### Exercise instructions
Search term "background": copy each line of the records that contains it.

### Study material
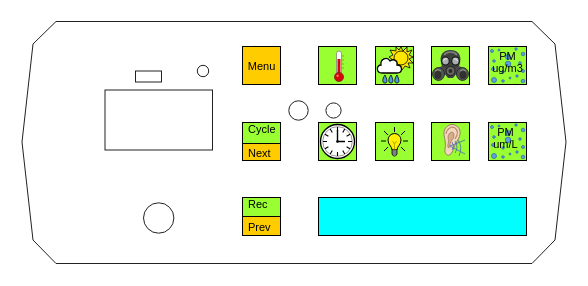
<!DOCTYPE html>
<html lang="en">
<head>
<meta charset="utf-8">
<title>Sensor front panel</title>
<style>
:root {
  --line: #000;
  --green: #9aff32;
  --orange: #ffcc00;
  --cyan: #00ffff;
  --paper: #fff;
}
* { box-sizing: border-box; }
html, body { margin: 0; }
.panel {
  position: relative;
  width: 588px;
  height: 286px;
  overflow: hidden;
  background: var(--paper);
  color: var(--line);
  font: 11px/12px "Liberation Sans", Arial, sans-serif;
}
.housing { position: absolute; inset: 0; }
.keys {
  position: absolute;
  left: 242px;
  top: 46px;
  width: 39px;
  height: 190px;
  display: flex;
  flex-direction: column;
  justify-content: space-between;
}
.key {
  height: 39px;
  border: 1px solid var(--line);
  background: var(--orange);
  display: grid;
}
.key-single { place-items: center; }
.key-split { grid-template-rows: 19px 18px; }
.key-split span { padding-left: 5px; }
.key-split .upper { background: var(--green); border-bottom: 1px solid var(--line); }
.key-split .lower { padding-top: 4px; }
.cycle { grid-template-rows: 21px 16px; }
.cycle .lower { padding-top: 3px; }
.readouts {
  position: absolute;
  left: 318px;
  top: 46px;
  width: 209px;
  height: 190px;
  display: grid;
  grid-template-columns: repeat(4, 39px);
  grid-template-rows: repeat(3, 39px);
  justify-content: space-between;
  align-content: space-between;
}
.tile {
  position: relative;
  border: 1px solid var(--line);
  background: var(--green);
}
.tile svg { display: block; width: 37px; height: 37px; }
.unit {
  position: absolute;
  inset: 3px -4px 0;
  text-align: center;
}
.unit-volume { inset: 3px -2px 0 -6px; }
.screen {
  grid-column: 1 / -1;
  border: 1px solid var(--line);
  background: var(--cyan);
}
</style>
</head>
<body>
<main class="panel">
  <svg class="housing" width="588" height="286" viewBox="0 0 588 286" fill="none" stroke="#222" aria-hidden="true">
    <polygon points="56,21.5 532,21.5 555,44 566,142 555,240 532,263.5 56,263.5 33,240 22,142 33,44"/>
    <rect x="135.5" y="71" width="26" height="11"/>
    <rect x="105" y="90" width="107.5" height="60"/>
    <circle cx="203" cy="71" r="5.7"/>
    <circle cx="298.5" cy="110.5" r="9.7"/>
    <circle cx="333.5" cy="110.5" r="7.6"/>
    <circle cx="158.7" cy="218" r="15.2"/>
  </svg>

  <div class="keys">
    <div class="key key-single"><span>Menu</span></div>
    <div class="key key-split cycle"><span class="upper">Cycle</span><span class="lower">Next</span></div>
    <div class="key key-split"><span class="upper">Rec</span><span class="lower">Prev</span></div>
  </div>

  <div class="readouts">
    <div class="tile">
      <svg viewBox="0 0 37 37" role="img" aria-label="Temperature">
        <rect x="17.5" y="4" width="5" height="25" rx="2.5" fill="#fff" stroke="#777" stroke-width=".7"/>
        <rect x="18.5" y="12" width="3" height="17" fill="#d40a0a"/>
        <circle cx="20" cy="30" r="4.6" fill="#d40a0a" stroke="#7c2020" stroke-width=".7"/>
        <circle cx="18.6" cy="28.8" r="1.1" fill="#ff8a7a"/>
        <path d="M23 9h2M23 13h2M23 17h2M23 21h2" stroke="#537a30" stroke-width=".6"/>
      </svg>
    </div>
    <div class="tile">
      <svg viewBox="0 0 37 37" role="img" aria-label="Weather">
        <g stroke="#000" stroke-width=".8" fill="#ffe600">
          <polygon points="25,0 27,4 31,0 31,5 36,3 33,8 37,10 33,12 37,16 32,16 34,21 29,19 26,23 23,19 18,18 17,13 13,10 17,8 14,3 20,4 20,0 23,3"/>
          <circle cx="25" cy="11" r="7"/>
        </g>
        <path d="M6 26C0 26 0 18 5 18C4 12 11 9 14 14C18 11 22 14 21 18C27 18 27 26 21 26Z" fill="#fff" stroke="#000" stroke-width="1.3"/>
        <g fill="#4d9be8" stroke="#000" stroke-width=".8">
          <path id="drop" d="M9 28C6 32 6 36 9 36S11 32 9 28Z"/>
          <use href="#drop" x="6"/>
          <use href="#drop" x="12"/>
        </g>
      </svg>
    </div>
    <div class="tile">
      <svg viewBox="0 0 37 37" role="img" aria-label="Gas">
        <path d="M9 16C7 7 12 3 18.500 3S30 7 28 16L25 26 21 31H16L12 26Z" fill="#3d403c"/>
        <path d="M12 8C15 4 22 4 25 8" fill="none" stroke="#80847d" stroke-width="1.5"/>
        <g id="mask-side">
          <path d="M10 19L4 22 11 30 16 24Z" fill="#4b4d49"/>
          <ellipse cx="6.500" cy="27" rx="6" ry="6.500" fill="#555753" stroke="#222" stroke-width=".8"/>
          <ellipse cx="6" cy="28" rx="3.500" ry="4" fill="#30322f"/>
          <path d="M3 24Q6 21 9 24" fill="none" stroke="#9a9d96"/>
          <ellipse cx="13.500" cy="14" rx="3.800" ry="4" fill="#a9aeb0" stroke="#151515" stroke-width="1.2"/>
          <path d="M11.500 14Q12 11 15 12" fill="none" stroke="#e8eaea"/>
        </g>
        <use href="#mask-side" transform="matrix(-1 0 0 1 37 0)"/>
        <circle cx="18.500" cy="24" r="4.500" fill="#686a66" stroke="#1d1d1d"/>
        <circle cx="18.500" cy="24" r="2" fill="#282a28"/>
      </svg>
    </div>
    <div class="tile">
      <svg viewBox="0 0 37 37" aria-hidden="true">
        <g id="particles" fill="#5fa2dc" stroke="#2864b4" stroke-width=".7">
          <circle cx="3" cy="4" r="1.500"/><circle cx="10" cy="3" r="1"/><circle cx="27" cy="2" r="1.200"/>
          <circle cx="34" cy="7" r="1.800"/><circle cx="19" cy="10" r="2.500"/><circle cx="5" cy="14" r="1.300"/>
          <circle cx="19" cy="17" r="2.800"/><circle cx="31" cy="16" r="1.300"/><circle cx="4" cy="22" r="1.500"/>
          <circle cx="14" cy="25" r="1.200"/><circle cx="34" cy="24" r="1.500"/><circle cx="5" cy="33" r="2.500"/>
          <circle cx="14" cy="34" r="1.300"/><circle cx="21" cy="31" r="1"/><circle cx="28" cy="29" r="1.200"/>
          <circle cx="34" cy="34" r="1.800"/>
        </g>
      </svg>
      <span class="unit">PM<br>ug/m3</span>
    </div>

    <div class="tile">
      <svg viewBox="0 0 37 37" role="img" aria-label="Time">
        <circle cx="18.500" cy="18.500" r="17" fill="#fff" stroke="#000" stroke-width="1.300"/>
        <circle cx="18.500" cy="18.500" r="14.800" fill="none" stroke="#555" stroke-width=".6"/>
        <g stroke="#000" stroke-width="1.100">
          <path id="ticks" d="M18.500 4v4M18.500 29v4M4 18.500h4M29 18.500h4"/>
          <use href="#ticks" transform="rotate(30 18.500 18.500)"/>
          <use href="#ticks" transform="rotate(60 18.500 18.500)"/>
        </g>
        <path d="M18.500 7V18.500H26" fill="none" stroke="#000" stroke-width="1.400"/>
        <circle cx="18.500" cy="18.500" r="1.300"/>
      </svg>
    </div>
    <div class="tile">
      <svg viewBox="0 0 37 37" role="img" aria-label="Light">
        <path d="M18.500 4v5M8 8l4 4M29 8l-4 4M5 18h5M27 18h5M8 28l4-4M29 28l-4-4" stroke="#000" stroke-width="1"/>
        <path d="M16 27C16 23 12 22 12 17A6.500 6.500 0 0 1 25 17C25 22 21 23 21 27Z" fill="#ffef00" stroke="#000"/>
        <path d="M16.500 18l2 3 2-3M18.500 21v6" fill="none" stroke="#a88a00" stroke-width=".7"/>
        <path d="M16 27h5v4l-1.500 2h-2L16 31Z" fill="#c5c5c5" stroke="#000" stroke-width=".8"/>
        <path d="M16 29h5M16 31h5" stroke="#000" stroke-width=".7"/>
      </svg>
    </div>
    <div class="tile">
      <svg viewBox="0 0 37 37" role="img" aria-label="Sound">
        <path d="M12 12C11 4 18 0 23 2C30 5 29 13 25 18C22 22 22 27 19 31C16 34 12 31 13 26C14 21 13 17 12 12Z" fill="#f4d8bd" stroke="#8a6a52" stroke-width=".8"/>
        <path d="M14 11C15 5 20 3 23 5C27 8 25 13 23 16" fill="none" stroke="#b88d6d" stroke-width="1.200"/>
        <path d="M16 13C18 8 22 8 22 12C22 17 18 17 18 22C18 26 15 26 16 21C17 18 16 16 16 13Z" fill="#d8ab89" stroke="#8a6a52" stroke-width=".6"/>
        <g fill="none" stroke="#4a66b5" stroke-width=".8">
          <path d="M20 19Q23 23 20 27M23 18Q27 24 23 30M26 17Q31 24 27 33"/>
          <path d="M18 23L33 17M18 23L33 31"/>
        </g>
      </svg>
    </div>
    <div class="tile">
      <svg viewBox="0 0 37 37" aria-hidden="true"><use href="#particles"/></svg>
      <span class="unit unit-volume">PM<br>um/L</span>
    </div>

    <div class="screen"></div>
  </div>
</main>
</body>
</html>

### Written response
  background: var(--paper);
  background: var(--orange);
.key-split .upper { background: var(--green); border-bottom: 1px solid var(--line); }
  background: var(--green);
  background: var(--cyan);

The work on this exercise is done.